Case Study 40: The Cochno Stone: the contemporary archaeology of rock-art

Kenny Brophy

Is there value in studying the modern history and contemporary meaning of carved stones? The example of the Cochno Stone, in Faifley, West Dunbartonshire, demonstrates that there is, with the study of the complex modern biography of this prehistoric monument opening up opportunities for meaningful public engagement and adding depth to our understanding of this site.

A black and white photo of two young men sitting on a large flat stone. Cup and ring marks and other motifs have been highlighted on the stone using paint.

Figure 1: Two young men sitting on the Cochno Stone before its burial in 1965. Ludovic Mann’s paintjob is very clear. © West Dunbartonshire Council

The Cochno Stone is one of the most extensive Neolithic rock-art sites in Britain, a domed gritstone outcrop with over 100 cupmarks and cup-and-rings marks spread across an area almost 100 square metres. It is one of over a dozen rock-art sites in the area, but by far the most extensive. This prehistoric resource is worthy of study, but the Cochno Stone’s periurban location offers another opportunity. Since 2015, I have been researching and working with the local community to understand the changing meanings and use of the Cochno Stone from rediscovery by antiquarians in the late 19th century until the present day, the contemporary archaeology of prehistoric rock-art.

The Cochno Stone was first identified and recorded in the latter years of the 19th century by James Harvey, John Bruce and William Donnelly. The site became something of a tourist attraction after Ludovic McLellan Mann painted the surface of the stone with oil paints in 1937. The prehistoric symbols (and natural marks) were painted white and green, and Mann covered the stone with an elaborate yellow, blue and red grid based on megalithic measurements and cosmological tales of his own devising. This led to the site being scheduled — given legal protection — immediately. However, as more and more visitors came to the site, and urbanisation brought big populations to the area, so the Cochno Stone became an increasing focus for new markings – graffiti – with names, initials and dates scraped onto the surface of the stone. After decades of trying to manage the site, finally it was decided to bury the stone for its protection without any consultation or warning in Spring 1965 on the order of the Ancient Monuments Board.

A colour photo of a close up of a persons name carved into a flat stone with a colour photography scale alongside it

Figure 2: Historic graffiti on the surface of the Cochno Stone, recorded in 2016. © University of Glasgow

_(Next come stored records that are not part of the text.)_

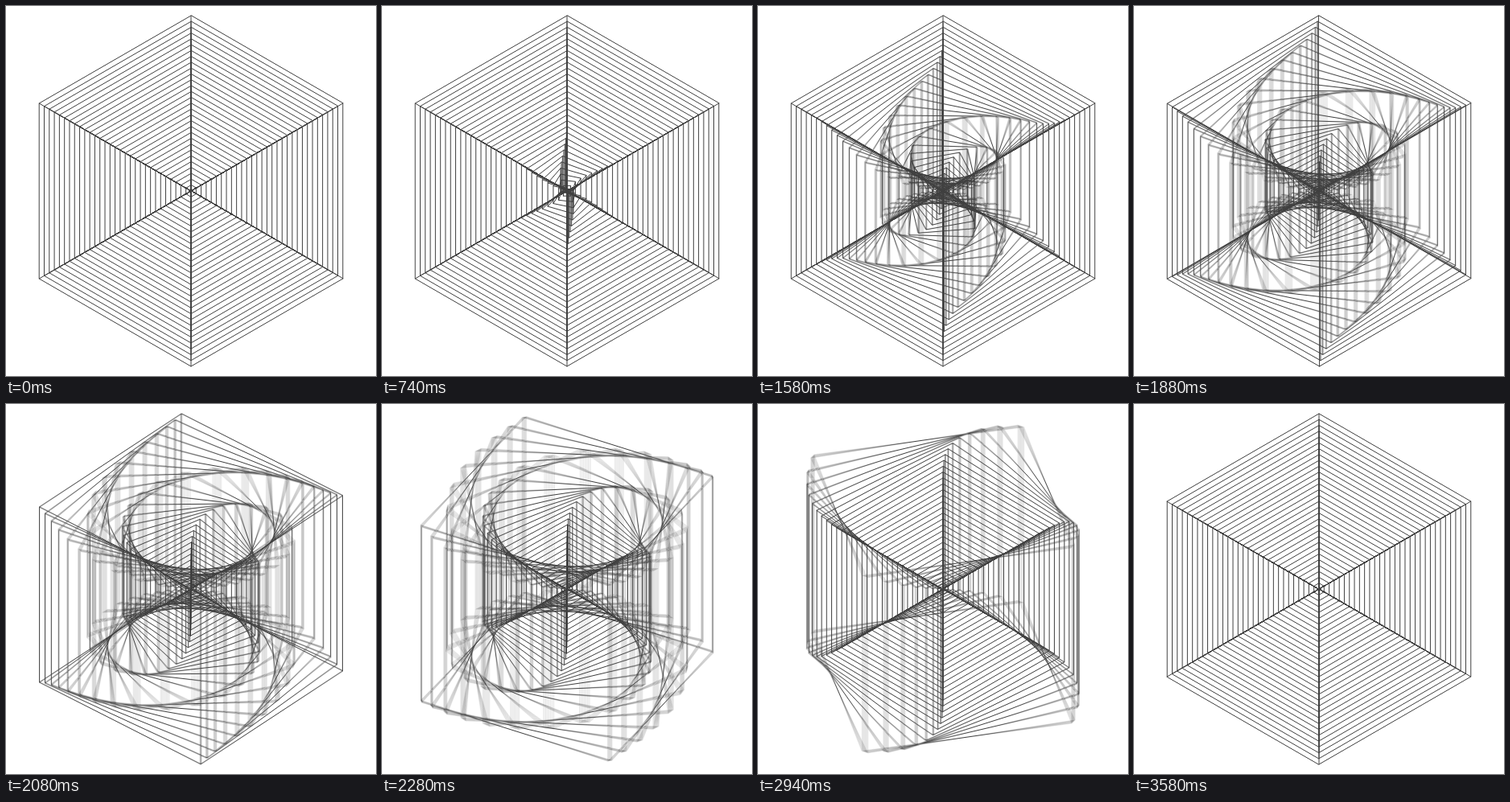
An HTML page with a canvas for the animation above (3.6 s loop, 460 by 460 pixels).

```html
<!DOCTYPE html>
<html lang="en">
<head>
<meta charset="utf-8">
<title>Nested turning cubes</title>
<style>
html, body { margin: 0; width: 100%; height: 100%; overflow: hidden; background: #fff; }
canvas { display: block; width: 460px; height: 460px; }
</style>
</head>
<body>
<canvas id="stage" width="460" height="460"></canvas>
<script>
const SIZE = 460, MID = SIZE / 2;
const LOOP = 3600, STEP = 20;
const CUBES = 30, OUTER = 218;
const TURN = LOOP / 2;                // time one cube takes for its half turn
const STAGGER = TURN / CUBES;
const SAMPLES = 10;

const view = document.getElementById('stage').getContext('2d');
const layer = document.createElement('canvas');
layer.width = layer.height = SIZE;
const ink = layer.getContext('2d');

const clamp = x => Math.min(1, Math.max(0, x));
const ease = p => p < 0.5 ? 4 * p ** 3 : 1 - 4 * (1 - p) ** 3;

// Isometric wireframe cube turned about its vertical axis
function addCube(radius, angle) {
  const half = radius / 2;
  const corners = [0, 1, 2, 3].map(k => {
    const a = k * Math.PI / 2 - angle;
    return [MID + radius * Math.sqrt(0.75) * Math.cos(a), MID + half * Math.sin(a)];
  });
  for (const lift of [-half, half]) {
    corners.forEach(([x, y], k) => k ? ink.lineTo(x, y + lift) : ink.moveTo(x, y + lift));
    ink.closePath();
  }
  for (const [x, y] of corners) {
    ink.moveTo(x, y - half);
    ink.lineTo(x, y + half);
  }
}

function drawCubes(time) {
  ink.fillStyle = '#fff';
  ink.fillRect(0, 0, SIZE, SIZE);
  ink.strokeStyle = '#404040';
  ink.lineWidth = 1;
  ink.lineJoin = ink.lineCap = 'round';
  ink.beginPath();
  for (let i = 1; i <= CUBES; i++) {
    const turn = ease(clamp((time - i * STAGGER) / TURN));
    addCube(OUTER * i / CUBES, Math.PI * turn);
  }
  ink.stroke();
}

// Motion blur: running average over one step of open shutter
function render(time) {
  for (let s = 0; s < SAMPLES; s++) {
    drawCubes(time + STEP * (1 + (s + 0.5) / SAMPLES));
    view.globalAlpha = 1 / (s + 1);
    view.drawImage(layer, 0, 0);
  }
}

const start = performance.now();
let shown = -1;

function tick() {
  const time = Math.floor((performance.now() - start) % LOOP / STEP) * STEP;
  if (time !== shown) render(shown = time);
  requestAnimationFrame(tick);
}
tick();
</script>
</body>
</html>
```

In 2016, Glasgow University, Factum Arte and the local community uncovered the Cochno Stone for ten days to allow the surface of the stone to be recorded by laser scanning and photogrammetry (excavation summary here). This event was important because it opened up a dialogue with the local community, many of whom visited the excavations and shared their memories of playing on the Cochno Stone as children. Now, we have a powerful dataset to share with local people, visitors and schools which has led to public meetings, workshops and an exhibition. School materials and even a comic book have been produced. However, local people also have a powerful dataset to share with us – oral testimonies, memories, photographs and a deep understanding of the location and nature of rock-art in the area. The contemporary archaeology and value of the Cochno Stone is as important to the community as the ancient past; as archaeologists our focus therefore needs to be on all aspects of site biographies, at Cochno and other carved stones (Brophy 2018).

A photo of a fireman with a hose, washing the surface of a large flat stone surface with other people helping to clean it

Figure 3: Cleaning the surface of the Cochno Stone during excavations in September 2016. © University of Glasgow

You can watch a video of a May 2017 lecture about the Cochno Stone here.